■ What to do
Throughout the records below, find the lines with the string "linejoin" and give how many there are, nothing else.

■ Material shown
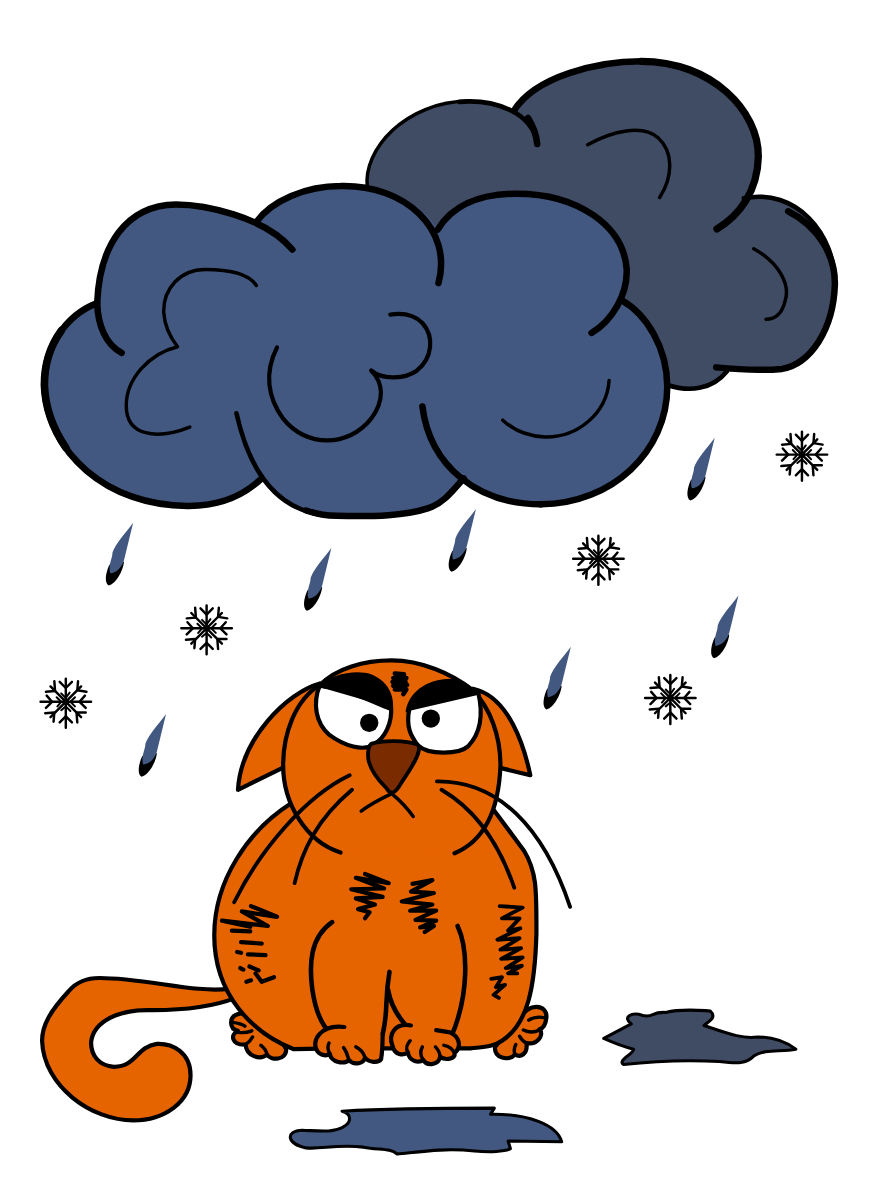
<!DOCTYPE html>
<html lang="en">
<head>
<meta charset="utf-8">
<title>Grumpy cat under rain clouds</title>
<style>
:root{--paper:#fff;--ink:#000;--cloud:#425881;--storm:#404b64;--fur:#e66400;--nose:#7a2b00}
html,body{margin:0;padding:0;overflow:hidden;background:var(--paper)}
.poster{display:block;width:880px;height:1200px;background:var(--paper)}
.line{fill:none;stroke:var(--ink);stroke-width:6;stroke-linecap:round;stroke-linejoin:round}
.bold{stroke-width:8.5}
.thin{stroke-width:4.5}
.fine{stroke-width:3.2}
.cloud{fill:var(--cloud)}
.storm{fill:var(--storm)}
.fur{fill:var(--fur);stroke:var(--ink);stroke-width:5.5;stroke-linecap:round;stroke-linejoin:round}
.white{fill:var(--paper);stroke:var(--ink);stroke-width:5.5;stroke-linejoin:round}
.ink{fill:var(--ink)}
.nose{fill:var(--nose);stroke:var(--ink);stroke-width:5;stroke-linejoin:round}
.puddle{stroke:var(--ink);stroke-width:4;stroke-linejoin:round}
</style>
</head>
<body>
<svg class="poster" viewBox="0 0 1150 1568" role="img" aria-label="An angry orange cat sits under two dark clouds in rain and snow">
<defs>
<g id="raindrop">
<path class="ink" d="M-30 54C-35 64-37 78-31 81C-22 79-12 62-11 50Z"/>
<path class="cloud" d="M1 -1C-10 14-22 26-26 38C-26 46-32 54-29 65C-21 65-12 56-10 44Z"/>
</g>
<g id="snowflake" class="line fine">
<path d="M-33 0H33M0-30V34M-20-20L20 20M20-20L-20 20"/>
<path d="M-8-26L0-18L8-26M-8 27L0 19L8 27M-25-8L-18 0L-26 8M25-8L18 0L26 8"/>
<path d="M-15-27L-14-14L-26-13M16-27L15-15L27-13M-16 26L-15 14L-27 15M15 27L14 14L26 14"/>
<path d="M-6-11L0-5L5-12M-6 11L0 6L6 12M-12-6L-6 0L-11 6M12-6L6 0L12 6" stroke-width="2.6"/>
</g>
</defs>

<g id="back-cloud">
<path class="storm" d="M480 245C472 195 530 130 612 132C640 132 658 138 670 146C700 100 780 80 838 80C930 80 992 145 991 205C990 228 984 245 975 259C1040 245 1092 305 1091 372C1089 430 1060 475 1022 482C1000 485 970 485 950 485C930 510 900 512 872 503L700 400Z"/>
<path class="line thin" d="M480 245C474 195 530 133 612 132"/>
<path class="line" d="M600 133C645 129 696 146 702 188"/>
<path class="line bold" d="M672 144C700 100 780 80 838 80"/>
<path class="line bold" d="M690 154C697 165 701 176 702 188" stroke-width="7"/>
<path class="line" style="stroke-width:9.5" d="M838 80C930 80 992 145 991 205C990 250 966 282 937 299"/>
<path class="line" d="M972 259C1040 245 1092 305 1091 372"/>
<path class="line bold" d="M1030 276C1070 296 1092 335 1091 372C1089 430 1060 475 1022 482C1000 484 965 483 936 480"/>
<path class="line" d="M950 485C930 510 900 512 872 503"/>
<path class="line thin" d="M768 189C800 171 840 162 860 180C880 198 880 230 862 258M985 325C1018 343 1033 372 1026 393C1022 410 1013 417 1001 417"/>
</g>

<g id="front-cloud">
<path class="cloud" d="M127 396C85 412 57 455 58 503C60 590 140 662 247 661C285 661 318 648 342 625C365 660 400 672 440 674C490 675 530 674 560 664C580 657 595 640 606 625C635 650 670 659 707 659C800 658 872 590 872 505C872 455 845 410 812 392C822 375 820 365 819 352C815 295 755 253 675 253C625 253 590 270 572 300C550 262 500 242 445 243C400 243 355 262 335 290C300 276 260 267 230 267C165 268 130 320 127 396Z"/>
<path class="line bold" d="M127 396C85 412 57 455 58 503C60 590 140 662 247 661C285 661 318 648 342 625"/>
<path class="line" style="stroke-width:10" d="M80 432C64 454 58 476 58 503C59 533 69 560 86 585"/>
<path class="line" d="M309 540C325 612 360 674 440 674"/>
<path class="line bold" d="M400 667C412 671 425 674 440 674C490 675 530 674 560 664C580 657 592 641 606 625"/>
<path class="line bold" d="M552 531C562 610 625 659 707 659"/>
<path class="line bold" d="M707 659C800 658 872 590 872 505C872 455 845 410 812 392"/>
<path class="line bold" d="M159 461C138 450 128 425 127 396C130 320 165 268 230 267C265 267 345 282 382 326"/>
<path class="line bold" d="M335 290C355 262 400 243 445 243C530 241 592 300 573 370"/>
<path class="line bold" d="M572 300C590 270 625 253 675 253C755 253 815 295 819 352C820 385 800 419 773 435"/>
<path class="line thin" d="M335 373C325 357 300 352 268 352C235 352 213 378 214 408C215 425 222 440 232 453C195 462 165 495 165 530C165 570 205 575 248 558"/>
<path class="line thin" style="stroke-width:5.5" d="M362 454C345 487 350 520 370 547C400 585 455 585 485 547C503 523 501 500 485 484C500 497 530 495 545 484C565 468 568 440 552 422C540 410 524 409 510 411"/>
<path class="line thin" d="M796 497C793 540 755 572 712 571C690 570 670 561 657 549"/>
</g>

<g id="rain">
<use href="#raindrop" x="173" y="684"/><use href="#raindrop" x="432" y="717"/><use href="#raindrop" x="621" y="666"/><use href="#raindrop" x="933" y="573"/><use href="#raindrop" x="964" y="779"/><use href="#raindrop" x="745" y="846"/><use href="#raindrop" x="216" y="934"/>
</g>
<g id="snow">
<use href="#snowflake" x="1048" y="594"/><use href="#snowflake" x="782" y="730"/><use href="#snowflake" x="270" y="821"/><use href="#snowflake" x="86" y="917"/><use href="#snowflake" x="876" y="912"/>
</g>

<g id="puddles">
<path class="puddle cloud" d="M447 1452C500 1449 590 1448 646 1448L641 1456C690 1455 728 1470 734 1492L664 1491L667 1501C660 1505 640 1506 620 1504C580 1500 550 1505 519 1508C510 1500 495 1503 475 1499C440 1495 420 1502 400 1500C375 1495 372 1478 395 1477C420 1478 435 1480 448 1473C460 1467 460 1455 447 1452Z"/>
<path class="puddle storm" d="M789 1357L825 1338C813 1329 825 1322 840 1327C855 1330 850 1322 870 1323C890 1318 910 1320 928 1321C938 1330 925 1335 920 1340C950 1350 970 1358 990 1355C1010 1355 1028 1362 1040 1371C1020 1375 1000 1370 985 1380C975 1390 965 1390 940 1387C900 1385 850 1387 815 1391C806 1386 828 1377 828 1371C815 1368 800 1362 789 1357Z"/>
</g>

<g id="cat">
<path id="tail" class="fur" d="M300 1292C255 1298 190 1278 130 1278C112 1278 100 1283 90 1295C65 1322 55 1340 55 1360C57 1420 120 1464 174 1464C215 1464 249 1440 249 1405C249 1375 225 1363 205 1364C178 1368 178 1394 149 1394C130 1393 119 1380 119 1362C122 1335 155 1318 200 1320C245 1320 280 1315 308 1304"/>
<g id="hind-feet">
<path class="fur" d="M330 1328C315 1320 302 1326 302 1336C302 1343 306 1346 311 1347C300 1352 303 1366 321 1365C322 1380 340 1386 349 1378C354 1386 374 1386 374 1371L360 1345Z"/>
<path class="line thin" d="M304 1336C312 1337 316 1338 320 1341M311 1349C318 1350 324 1349 329 1347M321 1365C325 1362 328 1359 330 1355M349 1378C348 1373 345 1369 341 1366"/>
<path class="fur" d="M680 1330C690 1310 716 1312 714 1330C713 1340 709 1344 705 1345C712 1353 701 1366 688 1363C690 1378 680 1382 673 1378C665 1387 645 1383 647 1368L665 1345Z"/>
<path class="line thin" d="M712 1330C703 1328 697 1329 691 1333M705 1346C697 1350 690 1349 684 1346M688 1363C684 1361 681 1358 679 1354M673 1378C671 1373 672 1369 674 1365"/>
</g>
<path id="body" class="fur" d="M380 1050C325 1085 280 1150 280 1222C280 1300 330 1350 384 1371L440 1370L615 1370C632 1368 645 1368 656 1360C690 1338 699 1290 701 1220C701 1165 702 1140 685 1112L645 1058Z"/>
<g id="front-legs">
<path class="line" d="M434 1205C405 1225 404 1260 408 1292C412 1320 420 1340 433 1351M598 1210C612 1240 613 1300 590 1354M509 1270C502 1310 508 1318 500 1352M507 1293C511 1315 520 1328 529 1338"/>
<path class="fur" d="M450 1342C420 1338 405 1360 415 1374C420 1380 427 1380 431 1377C433 1389 450 1391 456 1385C461 1392 475 1391 477 1382C482 1389 495 1389 498 1384C500 1372 500 1362 500 1352"/>
<path class="line thin" d="M431 1377C428 1372 428 1367 430 1363M456 1385C454 1379 453 1374 449 1369M477 1382C475 1375 471 1371 465 1368"/>
<path class="fur" d="M537 1340C516 1336 507 1352 513 1367C516 1379 527 1380 533 1375C535 1388 548 1389 553 1385C558 1394 574 1391 575 1381C582 1386 596 1384 594 1376C604 1368 600 1354 588 1349L570 1346"/>
<path class="line thin" d="M533 1375C530 1370 532 1364 536 1360M553 1385C549 1379 549 1373 552 1368M575 1381C575 1376 573 1372 569 1368M594 1376C591 1370 586 1367 580 1366"/>
</g>
<g id="fur-marks" class="line thin" style="stroke-width:5.5">
<path d="M477 1142L508 1154L465 1147L502 1161L459 1162L500 1172L465 1174L490 1182L468 1188L483 1192L477 1200"/>
<path d="M539 1155L565 1150L537 1165L567 1167L525 1178L565 1182L536 1190L570 1190L543 1202L570 1203L549 1212L567 1210L555 1218"/>
<path d="M328 1184L362 1198L316 1191L350 1210L290 1203L327 1211M303 1216L327 1217M315 1231L342 1233M310 1244L315 1245M324 1247L347 1248M314 1265L318 1267M326 1263L338 1268M322 1283L328 1281M334 1272L342 1283L358 1277"/>
<path d="M653 1184L683 1186L656 1200L679 1200L664 1216L680 1213L650 1228L679 1226L654 1241L681 1239L655 1253L683 1251L661 1265L682 1262L664 1272L676 1272M642 1279L656 1277L648 1290L660 1287L645 1300L652 1304" stroke-width="5"/>
</g>
<g id="ears">
<path class="fur" d="M418 893C375 905 315 965 311 1032L370 1003L390 930Z"/>
<path class="fur" d="M618 900C665 910 685 975 693 1013L652 1003L635 940Z"/>
</g>
<g id="head">
<path class="fur" d="M445 1114C400 1100 370 1050 370 1000C370 960 385 915 418 895C440 873 475 863 512 863C550 863 590 880 618 902C640 925 654 960 654 1000C652 1055 635 1098 594 1115"/>
<path class="white" d="M418 895C408 920 413 945 430 960C450 975 475 982 488 973C503 965 513 945 511 922Z"/>
<path class="white" d="M535 926C530 950 537 962 546 974C560 987 600 986 612 975C628 958 632 935 625 905Z"/>
<path class="ink" d="M409 899C436 879 466 875 485 881C505 889 517 907 513 930C480 918 455 903 425 900C420 899 414 899 409 899Z"/>
<path class="ink" d="M530 931C533 905 558 886 592 887C607 890 617 897 626 906C590 909 560 920 530 931Z"/>
<circle class="ink" cx="482.500" cy="944.500" r="12"/><circle class="ink" cx="563" cy="939" r="12"/>
<path class="line" d="M516 880L528 881L514 886L531 886L513 891L530 891L514 896L532 895L516 901L531 901L527 907"/>
<path class="nose" d="M485 972C500 967 530 967 546 973C552 980 540 1000 525 1022C515 1040 510 1038 505 1030C490 1015 480 1000 481 985C481 979 482 975 485 972Z"/>
<path class="line thin" d="M512 1037C495 1045 482 1052 472 1060M512 1037C525 1048 533 1057 540 1067"/>
</g>
<path id="whiskers" class="line thin" style="stroke-width:5" d="M457 1013C400 1040 340 1110 306 1179M460 1032C415 1070 395 1110 385 1154M571 1021C650 1020 710 1080 745 1185M577 1032C625 1060 655 1110 672 1160"/>
</g>
</svg>
</body>
</html>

■ Exercise response
5